Copyright © 2016 by The American Association of Immunologists, Inc.
In the nearly two decades since the popularization of green fluorescent protein (GFP), fluorescent protein-based methodologies have revolutionized molecular and cell biology, allowing us to literally see biological processes as never before. Naturally, this revolution has extended to virology in general, and to the study of alpha herpesviruses in particular. In this review, we provide a compendium of reported fluorescent protein fusions to herpes simplex virus 1 (HSV-1) and pseudorabies virus (PRV) structural proteins, discuss the underappreciated challenges of fluorescent protein-based approaches in the context of a replicating virus, and describe general strategies and best practices for creating new fluorescent fusions.

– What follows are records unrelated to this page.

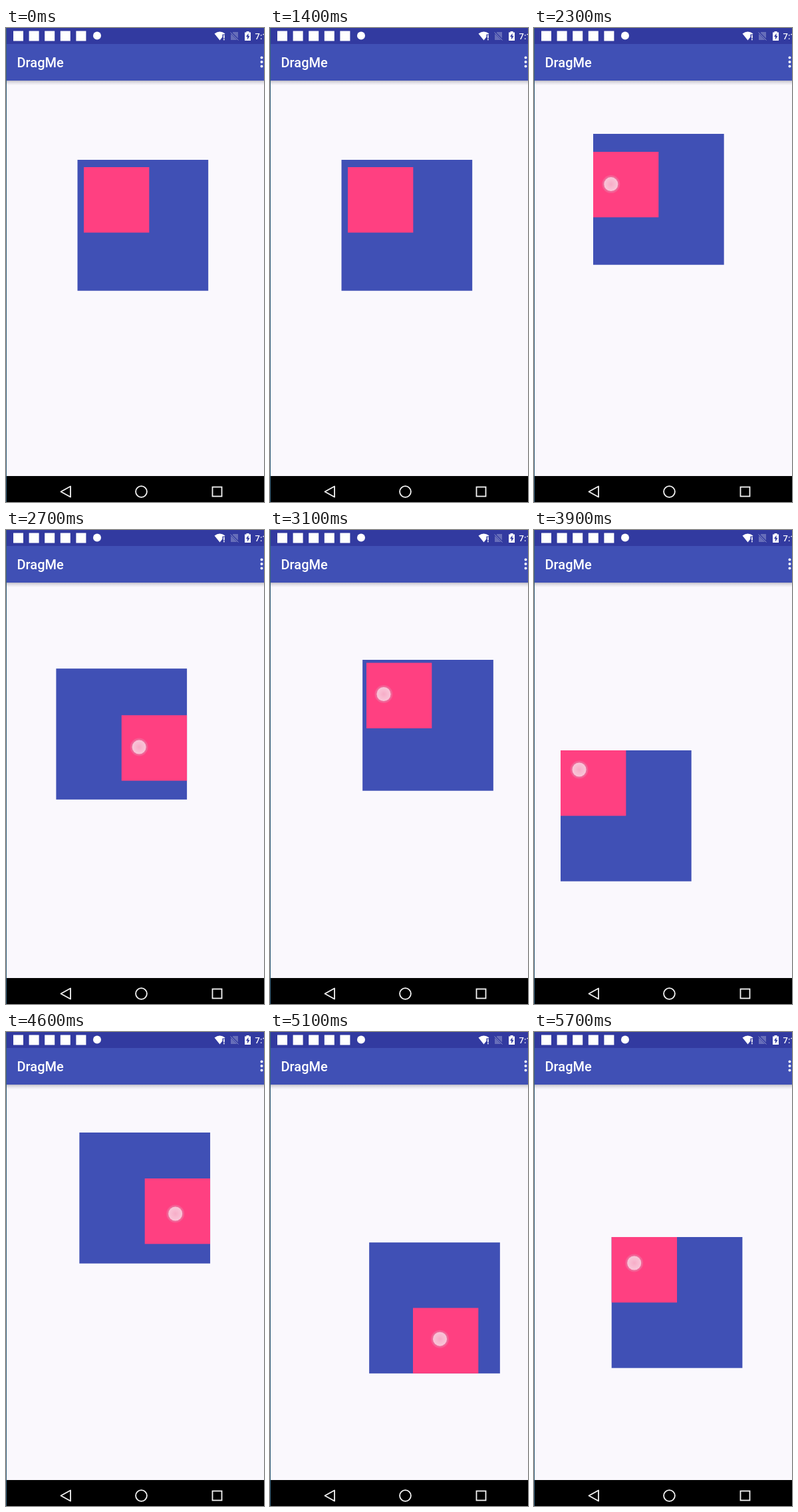
An HTML page for the animation above (5800 ms loop, 388 by 712 pixels).

```html
<!DOCTYPE html>
<html lang="en">
<head>
<meta charset="utf-8">
<title>Drag demo</title>
<style>
html, body { margin: 0; width: 100%; height: 100%; overflow: hidden; background: #faf8fd; }
svg { display: block; }
text { font-family: Roboto, Arial, sans-serif; font-weight: 500; fill: #fff; }
</style>
</head>
<body>
<svg width="388" height="712" viewBox="0 0 388 712">
  <defs>
    <linearGradient id="shade" x2="0" y2="1">
      <stop stop-color="#bebcc6"/>
      <stop offset=".4" stop-color="#e0dee5"/>
      <stop offset="1" stop-color="#faf8fd"/>
    </linearGradient>
    <radialGradient id="spot">
      <stop stop-color="#fff" stop-opacity=".45"/>
      <stop offset="1" stop-color="#fff" stop-opacity=".62"/>
    </radialGradient>
  </defs>
  <rect width="388" height="712" fill="#faf8fd"/>
  <rect y="79" width="388" height="7" fill="url(#shade)"/>
  <rect id="outer" width="196.700" height="196.700" fill="#4050b5"/>
  <rect id="inner" width="98.350" height="98.350" fill="#ff4081"/>

  <!-- status bar and toolbar -->
  <rect width="388" height="24" fill="#323aa0"/>
  <rect y="24" width="388" height="55" fill="#4050b5"/>
  <path d="M11 12H120.400" stroke="#fff" stroke-width="15" stroke-dasharray="15 8.600"/>
  <g fill="#fff">
    <circle cx="137" cy="11.500" r="6"/>
    <path d="M313.500 8.500Q321.500 2.500 329.500 8.500L328.500 9.500H325.500V13.500L321.500 18.500ZM327 10.500h1.700v5H327zM327 16.500h1.700v1.800H327z"/>
    <path fill-rule="evenodd" d="M359 6.500h2.500V5h4v1.500H368V19h-9zM364.500 8l-3.500 5h2v4.500l3.500-5.500h-2z"/>
  </g>
  <path d="M384.500 44.500V58" stroke="#fff" stroke-width="4" stroke-linecap="round" stroke-dasharray="0 6.500"/>
  <path d="M341.500 6H349V18H338V9.500Z" fill="#676eb9"/>
  <path d="M337 5.500L350 18.500" stroke="#323aa0" stroke-width="2.500"/>
  <path d="M337.500 6.500L349.500 18.500" stroke="#8b90cb"/>
  <text x="374.500" y="16.500" font-size="13">7:12</text>
  <text x="16.500" y="58.500" font-size="20">DragMe</text>

  <!-- navigation bar -->
  <rect y="673" width="388" height="39"/>
  <g fill="none" stroke="#f4f4f4" stroke-width="1.800">
    <path d="M97 688.500V704.500L82.500 696.500Z" stroke-linejoin="round"/>
    <circle cx="203.500" cy="696.500" r="8.400"/>
    <rect x="310.500" y="689.500" width="14" height="14"/>
  </g>
  <rect width="1" height="712" fill="#35617c"/>
  <g id="touch">
    <circle r="13.500" fill="#d0c4d0" opacity=".2"/>
    <circle r="12" fill="#d0c4d0" opacity=".15"/>
    <circle r="10.500" fill="url(#spot)"/>
  </g>
</svg>
<script>
const STEP = 100, LOOP = 5800;
const TOUCH = 6, LIFT = 14, GRAB = 21;
const OUTER = 196.7, INNER = OUTER / 2;
const $ = id => document.getElementById(id);

// Key points: step, x, y
const roam = [[6, 137, 226], [11, 192, 309], [13, 268, 382], [17, 83, 61], [18, 18, 53], [20, 366, 100]];
const drag = [
  [20, 117, 209], [22, 93, 159], [23, 89, 186], [25, 72, 250], [26, 110, 306.5],
  [28, 237.5, 250], [30, 180, 195], [31, 145, 199.5], [35, 124, 410.5],
  [37, 90, 443.5], [39, 40, 331], [41, 36.5, 266], [44, 120, 151],
  [46, 208.7, 220], [48, 247.5, 310], [51, 215, 414.5], [57, 116.7, 308]
];
// Finger's offset from the inner square's corner
const grip = [[21, 27, 49], [31, 26, 47], [39, 28, 29], [46, 46, 53], [57, 34, 39]];

function along(keys, step) {
  const i = Math.max(1, keys.findIndex(k => k[0] >= step));
  const [t, ...a] = keys[i - 1], [end, ...b] = keys[i];
  return a.map((v, n) => v + (b[n] - v) * (step - t) / (end - t));
}

// The inner square pushes the outer one along whenever it meets an edge
const push = (outer, inner) => Math.min(inner, Math.max(inner + INNER - OUTER, outer));

function pose(step) {
  let outer = [107.5, 198], inner = [117, 209], touch = null;
  if (step >= TOUCH && step < GRAB && step !== LIFT) touch = along(roam, step);
  for (let s = GRAB; s <= step; s++) {
    inner = along(drag, s);
    outer = outer.map((v, n) => push(v, inner[n]));
    touch = along(grip, s).map((v, n) => v + inner[n]);
  }
  return { outer, inner, touch };
}

function draw(now) {
  const parts = pose(Math.floor(now % LOOP / STEP));
  for (const id in parts) {
    const p = parts[id];
    $(id).setAttribute("visibility", p ? "visible" : "hidden");
    if (p) $(id).setAttribute("transform", `translate(${p})`);
  }
}

let start;
function tick(now) {
  start ??= now;
  draw(now - start);
  requestAnimationFrame(tick);
}
draw(0);
requestAnimationFrame(tick);
</script>
</body>
</html>
```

We compare fluorescent protein methods to alternative approaches, and review two instructive examples of the caveats associated with fluorescent protein fusions, including describing several improved fluorescent capsid fusions in PRV. Finally, we present our future perspectives on the types of powerful experiments these tools now offer.